*** THE DATA Section Begins ***

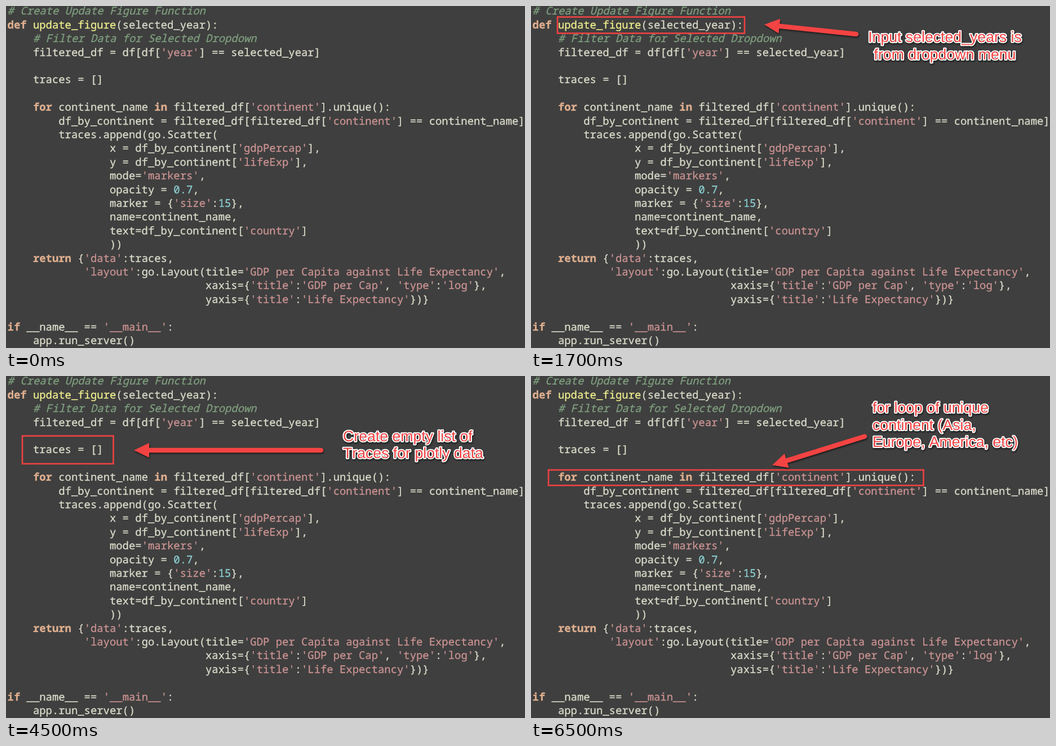
These frames come from a looping animation (921 by 608 pixels, 8000 ms). An HTML page:

```html
<!DOCTYPE html>
<html lang="en">
<head>
<meta charset="utf-8">
<style>
  html, body { margin: 0; width: 100%; height: 100%; overflow: hidden; background: #3f3f3f; }
  svg { display: block; width: 100%; height: 100%; text-rendering: geometricPrecision; }
  #code { font: 18.9px "Noto Sans Mono", monospace; color: #dcdccc; }
  #code text { white-space: pre; }
  #code text, #code tspan { fill: currentColor; stroke: currentColor; stroke-width: .3; }
  .comment { color: #7f9f7f; font-style: italic; }
  .string { color: #cc9393; }
  .keyword { color: #dfaf8f; font-weight: bold; }
  .def { color: #efef8f; }
  .number { color: #8cd0d3; }
  .box { fill: none; stroke: #f04141; stroke-width: 2.6; }
  .arrow, .label { filter: drop-shadow(1px 2px 1.5px rgba(0, 0, 0, .6)); }
  .arrow { fill: #f44343; stroke: #f44343; }
  .label {
    font: 26.67px "Liberation Sans", Arial, sans-serif; font-kerning: none;
    fill: #f44343; stroke: #fff; stroke-width: 4; stroke-linejoin: round; paint-order: stroke;
  }
</style>
</head>
<body>
<svg viewBox="0 0 921 608"><g id="code"></g><g id="notes"></g></svg>
<script>
const source = `# Create Update Figure Function
def update_figure(selected_year):
    # Filter Data for Selected Dropdown
    filtered_df = df[df['year'] == selected_year]

    traces = []

    for continent_name in filtered_df['continent'].unique():
        df_by_continent = filtered_df[filtered_df['continent'] == continent_name]
        traces.append(go.Scatter(
                x = df_by_continent['gdpPercap'],
                y = df_by_continent['lifeExp'],
                mode='markers',
                opacity = 0.7,
                marker = {'size':15},
                name=continent_name,
                text=df_by_continent['country']
                ))
    return {'data':traces,
            'layout':go.Layout(title='GDP per Capita against Life Expectancy',
                               xaxis={'title':'GDP per Cap', 'type':'log'},
                               yaxis={'title':'Life Expectancy'})}

if __name__ == '__main__':
    app.run_server()`;

const token = /(?<comment>#.*)|(?<string>'[^']*')|(?<keyword>\b(?:def|for|in|return|if)\b)|(?<def>\bupdate_figure\b)|(?<number>\b\d[\d.]*)/g;

function highlight(line) {
  return line.replace(token, (match, ...rest) => {
    const groups = rest.at(-1);
    const kind = Object.keys(groups).find(k => groups[k]);
    return `<tspan class="${kind}">${match}</tspan>`;
  });
}

document.getElementById('code').innerHTML = source.split('\n')
  .map((line, i) => `<text x="2.6" y="${15.4 + 24.4 * i}">${highlight(line)}</text>`)
  .join('');

// box: left, top, right, bottom; arrow: tip x, y, tail x, y; label: x, first baseline
const notes = [
  { start: 500, box: [47, 19.5, 379, 48.5], arrow: [414, 33, 577, 50], label: [734.5, 64],
    anchor: 'middle', lines: ['Input selected_years is', 'from dropdown menu'] },
  { start: 2500, box: [33, 66.5, 569, 100], arrow: [511, 104, 604, 137.5], label: [746.5, 115.5],
    anchor: 'middle', lines: ['Using selected years as', 'filter for Dataframe'] },
  { start: 4500, box: [29, 106.5, 190.5, 156], arrow: [227, 132, 559, 132], label: [598, 115.5],
    anchor: 'start', lines: ['Create empty list of', 'Traces for plotly data'] },
  { start: 6500, box: [31, 167, 696.5, 194.5], arrow: [428, 158.5, 592, 107.5], label: [606, 65],
    anchor: 'start', lines: ['for loop of unique', 'continent (Asia,', 'Europe, America, etc)'] },
];

function drawNote({ box: [l, t, r, b], arrow: [x, y, tailX, tailY], label, anchor, lines }) {
  const length = Math.hypot(tailX - x, tailY - y);
  const angle = Math.atan2(tailY - y, tailX - x) * 180 / Math.PI;
  const rows = lines.map((s, i) =>
    `<text x="${label[0]}" y="${label[1] + 30.6 * i}">${s}</text>`).join('');
  return `<g visibility="hidden">
    <rect class="box" x="${l}" y="${t}" width="${r - l}" height="${b - t}"/>
    <g class="arrow"><g transform="translate(${x} ${y}) rotate(${angle})">
      <path d="M0 0L27 -13V13Z" stroke="none"/>
      <path d="M24 0H${length}" stroke-width="8.5" stroke-linecap="round"/>
    </g></g>
    <g class="label" text-anchor="${anchor}">${rows}</g>
  </g>`;
}

const layer = document.getElementById('notes');
layer.innerHTML = notes.map(drawNote).join('');

function frame(now) {
  const time = now % 8000;
  const current = notes.findLastIndex(note => time >= note.start);
  [...layer.children].forEach((g, i) =>
    g.setAttribute('visibility', i === current ? 'visible' : 'hidden'));
  requestAnimationFrame(frame);
}
requestAnimationFrame(frame);
</script>
</body>
</html>
```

*** THE DATA Section Ends ***

◆ WHAT THE TASK ASKS: Going through the entries above, show each line that contains "fill".

◆ ANSWER TO THE PROBLEM:
  #code text, #code tspan { fill: currentColor; stroke: currentColor; stroke-width: .3; }
  .box { fill: none; stroke: #f04141; stroke-width: 2.6; }
  .arrow { fill: #f44343; stroke: #f44343; }
    fill: #f44343; stroke: #fff; stroke-width: 4; stroke-linejoin: round; paint-order: stroke;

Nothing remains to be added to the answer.